Mr. Rolf C. Campbell, a city planning and zoning consultant for 15 years, employed by Tex Search, Incorporated, a Bachelor of Science in landscape architecture from Michigan State University with a Master's Degree in City Planning from the same school, also testified to taking courses in traffic engineering. He was employed in city planning by the City of Lansing, Michigan, and had a private consulting service. He testified to working with a hundred communities in planning. He testified to familiarity with Park Ridge, and with the proposed expansion plan. He gave his opinion that the proposed plan was best from the point of view of the Bank and the public. He compared creating additional basement space and expanding horizontally or vertically. In his opinion it would be better planning to leave the open area for parking and to expand the building two stories upward, than to close in the parking area. He also stated that the upward expansion would not alter the general character of the neighborhood.

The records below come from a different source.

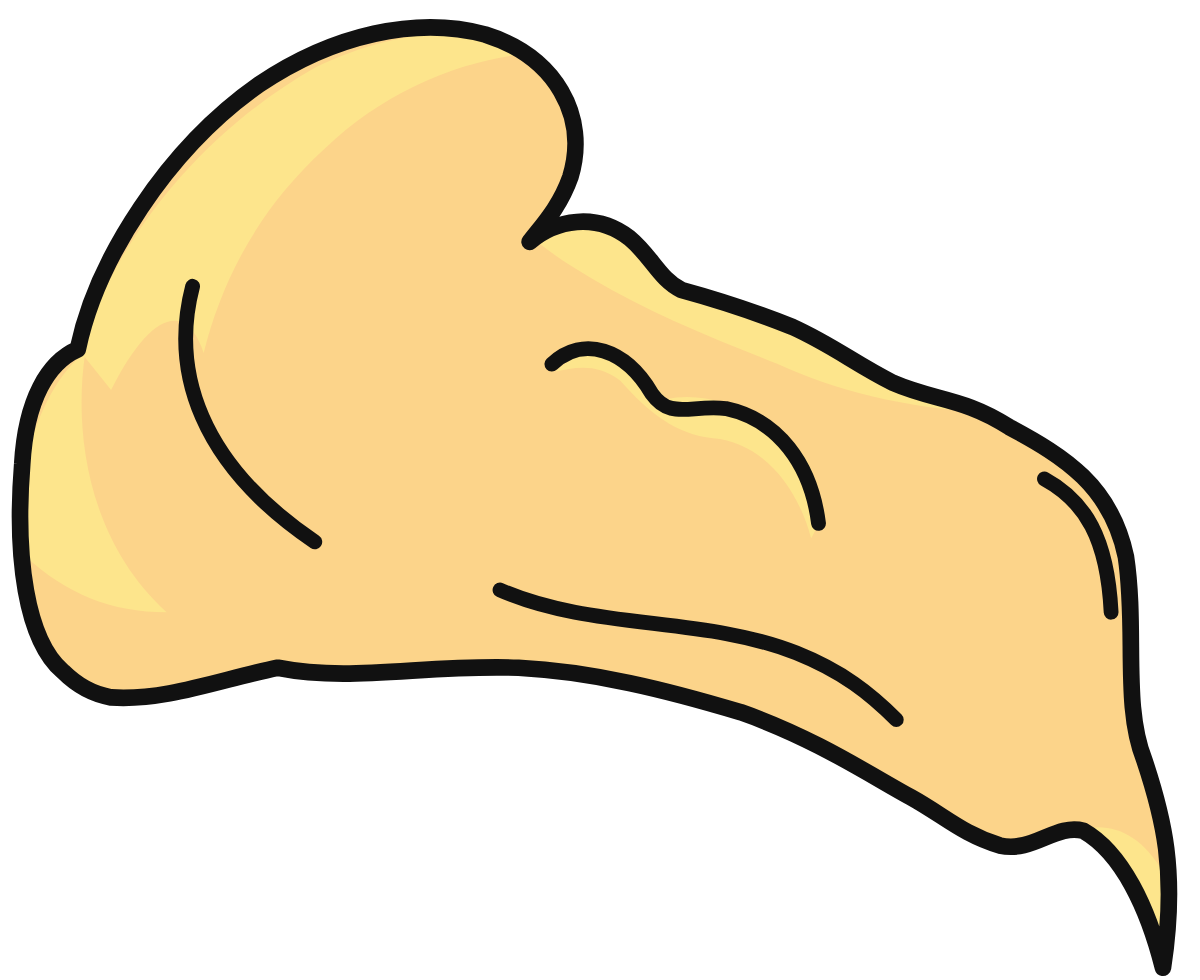
<!DOCTYPE html>
<html lang="en">
<head>
<meta charset="utf-8">
<title>Golden Swirl</title>
<link rel="stylesheet" href="https://fonts.googleapis.com/css2?family=Inter&display=swap">
<style>
  :root {
    --paper: #ffffff;
    --swirl-base: #fcd48a;
    --swirl-light: #fde58c;
    --ink: #111111;
  }
  html, body {
    margin: 0;
    padding: 0;
    width: 1200px;
    height: 980px;
    overflow: hidden;
    background: var(--paper);
    font-family: "Inter", sans-serif;
  }
  .artboard {
    display: block;
    width: 1200px;
    height: 980px;
  }
  .swirl-body { fill: var(--swirl-base); }
  .swirl-glow { fill: var(--swirl-light); }
  .ink-line {
    fill: none;
    stroke: var(--ink);
    stroke-linecap: round;
    stroke-linejoin: round;
  }
  .outline { stroke-width: 9; }
  .detail { stroke-width: 8; }
</style>
</head>
<body>
<svg class="artboard" viewBox="0 0 648 528" preserveAspectRatio="xMidYMid meet" role="img" aria-label="Golden swirl of soft cream">
  <defs>
    <clipPath id="swirl-clip">
      <path id="swirl-shape" d="M34 362 C14 345 8 300 12 250 C14 215 26 195 42 188 C52 140 90 80 140 45 C180 18 225 8 262 18 C300 30 318 62 308 95 C302 112 292 122 286 130 C300 118 322 114 340 128 C352 138 356 150 368 156 C390 162 408 168 428 176 C450 186 462 196 482 206 C505 216 520 214 545 230 C575 246 600 262 608 300 C614 340 606 380 618 410 C628 440 636 470 628 522 C620 490 606 460 585 448 C570 444 558 460 540 456 C520 450 510 440 492 430 C470 418 440 398 400 384 C360 372 320 362 280 360 C230 358 190 368 150 360 C120 366 90 378 60 376 C48 374 40 368 34 362 Z"/>
    </clipPath>
  </defs>

  <g class="swirl">
    <use href="#swirl-shape" class="swirl-body"/>
    <g clip-path="url(#swirl-clip)">
      <path class="swirl-glow" d="M44 190 C60 130 110 70 170 36 C215 14 260 12 290 28 C255 30 210 46 175 80 C140 112 120 150 110 190 C100 160 80 170 60 210 Z"/>
      <path class="swirl-glow" d="M14 250 C20 220 34 198 46 190 C40 230 46 290 90 330 C60 330 36 320 14 300 Z"/>
      <path class="swirl-glow" d="M290 130 C310 118 335 120 348 140 C362 156 400 166 440 184 C470 198 500 214 530 222 C490 220 450 210 420 196 C385 182 350 168 320 150 C310 144 300 138 290 130 Z"/>
      <path class="swirl-glow" d="M300 200 C320 180 345 195 360 215 C380 210 410 220 430 240 C445 258 445 280 438 290 C430 260 410 238 385 236 C365 234 350 222 335 205 C322 195 310 198 300 200 Z"/>
      <path class="swirl-glow" d="M560 460 C585 440 610 440 628 470 L632 530 L600 530 C600 500 585 470 560 460 Z"/>
    </g>
    <use href="#swirl-shape" class="ink-line outline"/>
  </g>

  <g class="swirl-details">
    <path class="ink-line detail" d="M104 154 C92 200 108 250 170 292"/>
    <path class="ink-line detail" d="M270 318 C320 340 380 332 430 352 C455 362 470 374 484 388"/>
    <path class="ink-line detail" d="M298 196 C315 180 338 188 352 212 C362 226 372 218 392 220 C420 226 438 250 442 282"/>
    <path class="ink-line detail" d="M564 258 C586 270 598 290 600 330"/>
  </g>
</svg>
</body>
</html>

Mr. Kenneth Gunsteens, a realtor and resident of Park Ridge since 1955, with a degree in marketing from the University of Illinois, a member of the board of directors of the Northwest Suburban Board of Realtors, testified to his familiarity with the downtown and residential areas of Park Ridge, as well as the proposed building expansion. He gave his opinion that the proposed expansion would have no ...